[Plain-text document sources]
★ ★ ★

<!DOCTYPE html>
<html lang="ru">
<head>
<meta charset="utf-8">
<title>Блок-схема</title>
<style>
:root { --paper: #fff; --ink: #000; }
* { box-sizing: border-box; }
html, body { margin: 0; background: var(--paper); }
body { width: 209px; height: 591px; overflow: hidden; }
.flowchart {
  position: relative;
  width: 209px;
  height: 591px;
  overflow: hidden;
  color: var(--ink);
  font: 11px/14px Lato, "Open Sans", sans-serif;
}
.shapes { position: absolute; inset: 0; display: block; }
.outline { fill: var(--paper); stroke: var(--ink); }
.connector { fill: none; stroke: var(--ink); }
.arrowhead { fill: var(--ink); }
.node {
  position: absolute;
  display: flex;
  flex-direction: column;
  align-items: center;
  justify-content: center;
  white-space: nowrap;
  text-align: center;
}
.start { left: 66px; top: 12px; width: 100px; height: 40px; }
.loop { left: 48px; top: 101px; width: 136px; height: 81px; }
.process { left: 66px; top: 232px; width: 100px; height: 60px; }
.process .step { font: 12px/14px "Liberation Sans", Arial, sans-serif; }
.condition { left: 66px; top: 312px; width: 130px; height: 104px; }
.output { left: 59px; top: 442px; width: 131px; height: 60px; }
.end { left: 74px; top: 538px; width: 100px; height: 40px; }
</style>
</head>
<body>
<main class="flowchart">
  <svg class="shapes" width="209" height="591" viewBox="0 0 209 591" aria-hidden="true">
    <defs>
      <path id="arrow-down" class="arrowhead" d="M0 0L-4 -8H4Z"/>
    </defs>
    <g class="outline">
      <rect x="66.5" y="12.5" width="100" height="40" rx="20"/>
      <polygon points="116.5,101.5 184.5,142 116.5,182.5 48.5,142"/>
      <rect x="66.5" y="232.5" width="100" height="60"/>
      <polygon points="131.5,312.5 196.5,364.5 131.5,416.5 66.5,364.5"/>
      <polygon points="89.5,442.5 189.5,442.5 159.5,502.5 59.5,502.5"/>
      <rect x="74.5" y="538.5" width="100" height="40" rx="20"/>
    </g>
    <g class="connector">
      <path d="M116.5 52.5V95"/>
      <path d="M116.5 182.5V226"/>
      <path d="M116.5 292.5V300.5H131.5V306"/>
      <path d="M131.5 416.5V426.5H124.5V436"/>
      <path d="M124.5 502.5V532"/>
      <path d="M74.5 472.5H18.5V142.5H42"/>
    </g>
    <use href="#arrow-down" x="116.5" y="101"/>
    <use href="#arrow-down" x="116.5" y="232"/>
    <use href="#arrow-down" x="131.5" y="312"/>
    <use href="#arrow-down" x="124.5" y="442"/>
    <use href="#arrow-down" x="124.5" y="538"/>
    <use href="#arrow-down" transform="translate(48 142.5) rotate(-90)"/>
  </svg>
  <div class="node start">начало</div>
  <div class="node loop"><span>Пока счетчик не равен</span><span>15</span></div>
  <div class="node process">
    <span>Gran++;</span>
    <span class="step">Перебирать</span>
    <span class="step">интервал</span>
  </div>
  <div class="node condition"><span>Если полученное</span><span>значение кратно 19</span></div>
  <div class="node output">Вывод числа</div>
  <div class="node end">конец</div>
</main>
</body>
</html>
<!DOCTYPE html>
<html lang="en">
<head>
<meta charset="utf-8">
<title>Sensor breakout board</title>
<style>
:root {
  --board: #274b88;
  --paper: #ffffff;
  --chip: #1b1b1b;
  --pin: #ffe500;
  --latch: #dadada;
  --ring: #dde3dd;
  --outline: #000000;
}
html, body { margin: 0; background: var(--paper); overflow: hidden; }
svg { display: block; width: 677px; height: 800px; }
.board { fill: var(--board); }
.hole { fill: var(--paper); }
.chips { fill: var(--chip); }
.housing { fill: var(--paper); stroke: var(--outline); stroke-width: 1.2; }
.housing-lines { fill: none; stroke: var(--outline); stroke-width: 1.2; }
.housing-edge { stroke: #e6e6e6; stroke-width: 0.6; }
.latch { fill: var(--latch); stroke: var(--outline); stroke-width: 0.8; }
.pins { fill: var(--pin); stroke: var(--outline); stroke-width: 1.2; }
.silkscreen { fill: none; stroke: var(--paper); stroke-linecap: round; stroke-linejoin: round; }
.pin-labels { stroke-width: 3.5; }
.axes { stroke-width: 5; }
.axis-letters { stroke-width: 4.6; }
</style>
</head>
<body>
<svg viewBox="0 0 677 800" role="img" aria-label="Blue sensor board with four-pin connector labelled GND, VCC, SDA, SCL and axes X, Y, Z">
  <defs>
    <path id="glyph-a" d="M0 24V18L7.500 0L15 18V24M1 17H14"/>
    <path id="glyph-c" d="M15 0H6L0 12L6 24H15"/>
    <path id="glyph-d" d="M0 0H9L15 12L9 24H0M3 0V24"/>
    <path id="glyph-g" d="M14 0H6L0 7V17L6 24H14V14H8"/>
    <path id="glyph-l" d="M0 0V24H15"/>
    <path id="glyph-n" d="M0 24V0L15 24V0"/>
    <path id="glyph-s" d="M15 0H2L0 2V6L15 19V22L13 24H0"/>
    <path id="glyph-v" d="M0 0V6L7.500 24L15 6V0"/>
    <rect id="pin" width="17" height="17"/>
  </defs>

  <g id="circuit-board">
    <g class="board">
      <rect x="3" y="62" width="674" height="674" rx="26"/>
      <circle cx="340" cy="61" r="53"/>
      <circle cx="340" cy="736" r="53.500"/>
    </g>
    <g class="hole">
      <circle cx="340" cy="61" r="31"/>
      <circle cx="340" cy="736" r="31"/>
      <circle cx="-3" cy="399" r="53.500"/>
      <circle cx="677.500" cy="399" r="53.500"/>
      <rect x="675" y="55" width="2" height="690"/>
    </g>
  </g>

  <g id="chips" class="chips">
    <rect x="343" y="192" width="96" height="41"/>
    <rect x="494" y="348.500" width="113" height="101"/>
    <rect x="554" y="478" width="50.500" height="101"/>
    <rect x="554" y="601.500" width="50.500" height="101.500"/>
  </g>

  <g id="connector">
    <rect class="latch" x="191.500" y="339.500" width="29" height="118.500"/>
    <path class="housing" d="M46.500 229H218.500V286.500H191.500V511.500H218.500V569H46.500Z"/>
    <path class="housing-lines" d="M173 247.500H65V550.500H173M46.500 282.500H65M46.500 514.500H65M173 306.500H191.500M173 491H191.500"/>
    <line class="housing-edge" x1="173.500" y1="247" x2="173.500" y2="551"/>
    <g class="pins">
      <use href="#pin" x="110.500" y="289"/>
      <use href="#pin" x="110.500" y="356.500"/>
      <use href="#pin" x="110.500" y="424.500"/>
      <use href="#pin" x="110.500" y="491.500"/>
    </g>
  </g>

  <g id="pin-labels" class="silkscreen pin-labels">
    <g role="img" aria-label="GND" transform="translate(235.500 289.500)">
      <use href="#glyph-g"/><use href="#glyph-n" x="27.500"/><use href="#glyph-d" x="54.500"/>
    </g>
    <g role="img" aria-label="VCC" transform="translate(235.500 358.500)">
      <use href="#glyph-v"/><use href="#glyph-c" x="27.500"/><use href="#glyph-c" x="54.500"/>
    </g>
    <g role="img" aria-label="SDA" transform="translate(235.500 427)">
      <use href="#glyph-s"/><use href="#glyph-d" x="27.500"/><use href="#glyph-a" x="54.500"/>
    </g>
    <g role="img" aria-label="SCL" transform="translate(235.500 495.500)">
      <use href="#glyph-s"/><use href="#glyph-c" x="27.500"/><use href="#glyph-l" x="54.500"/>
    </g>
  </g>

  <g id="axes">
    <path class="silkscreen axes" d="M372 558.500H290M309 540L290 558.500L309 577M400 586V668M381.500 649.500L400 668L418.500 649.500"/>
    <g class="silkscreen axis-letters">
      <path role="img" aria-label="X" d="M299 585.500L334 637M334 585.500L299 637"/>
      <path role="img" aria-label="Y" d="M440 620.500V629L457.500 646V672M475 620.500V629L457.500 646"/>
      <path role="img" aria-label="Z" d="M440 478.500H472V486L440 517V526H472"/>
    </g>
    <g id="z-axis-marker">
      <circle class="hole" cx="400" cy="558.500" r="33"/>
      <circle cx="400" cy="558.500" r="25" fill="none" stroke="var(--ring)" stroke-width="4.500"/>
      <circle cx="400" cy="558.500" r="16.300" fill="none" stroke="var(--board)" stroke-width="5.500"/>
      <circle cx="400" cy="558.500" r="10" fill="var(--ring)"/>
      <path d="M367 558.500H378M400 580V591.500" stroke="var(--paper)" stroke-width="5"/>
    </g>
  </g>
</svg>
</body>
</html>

★ ★ ★

What to work on: Between the first line of the entries above and the line with "absolute; inset: 0;", both included, copy every line exactly and nothing outside that range.

The answer:
<!DOCTYPE html>
<html lang="ru">
<head>
<meta charset="utf-8">
<title>Блок-схема</title>
<style>
:root { --paper: #fff; --ink: #000; }
* { box-sizing: border-box; }
html, body { margin: 0; background: var(--paper); }
body { width: 209px; height: 591px; overflow: hidden; }
.flowchart {
  position: relative;
  width: 209px;
  height: 591px;
  overflow: hidden;
  color: var(--ink);
  font: 11px/14px Lato, "Open Sans", sans-serif;
}
.shapes { position: absolute; inset: 0; display: block; }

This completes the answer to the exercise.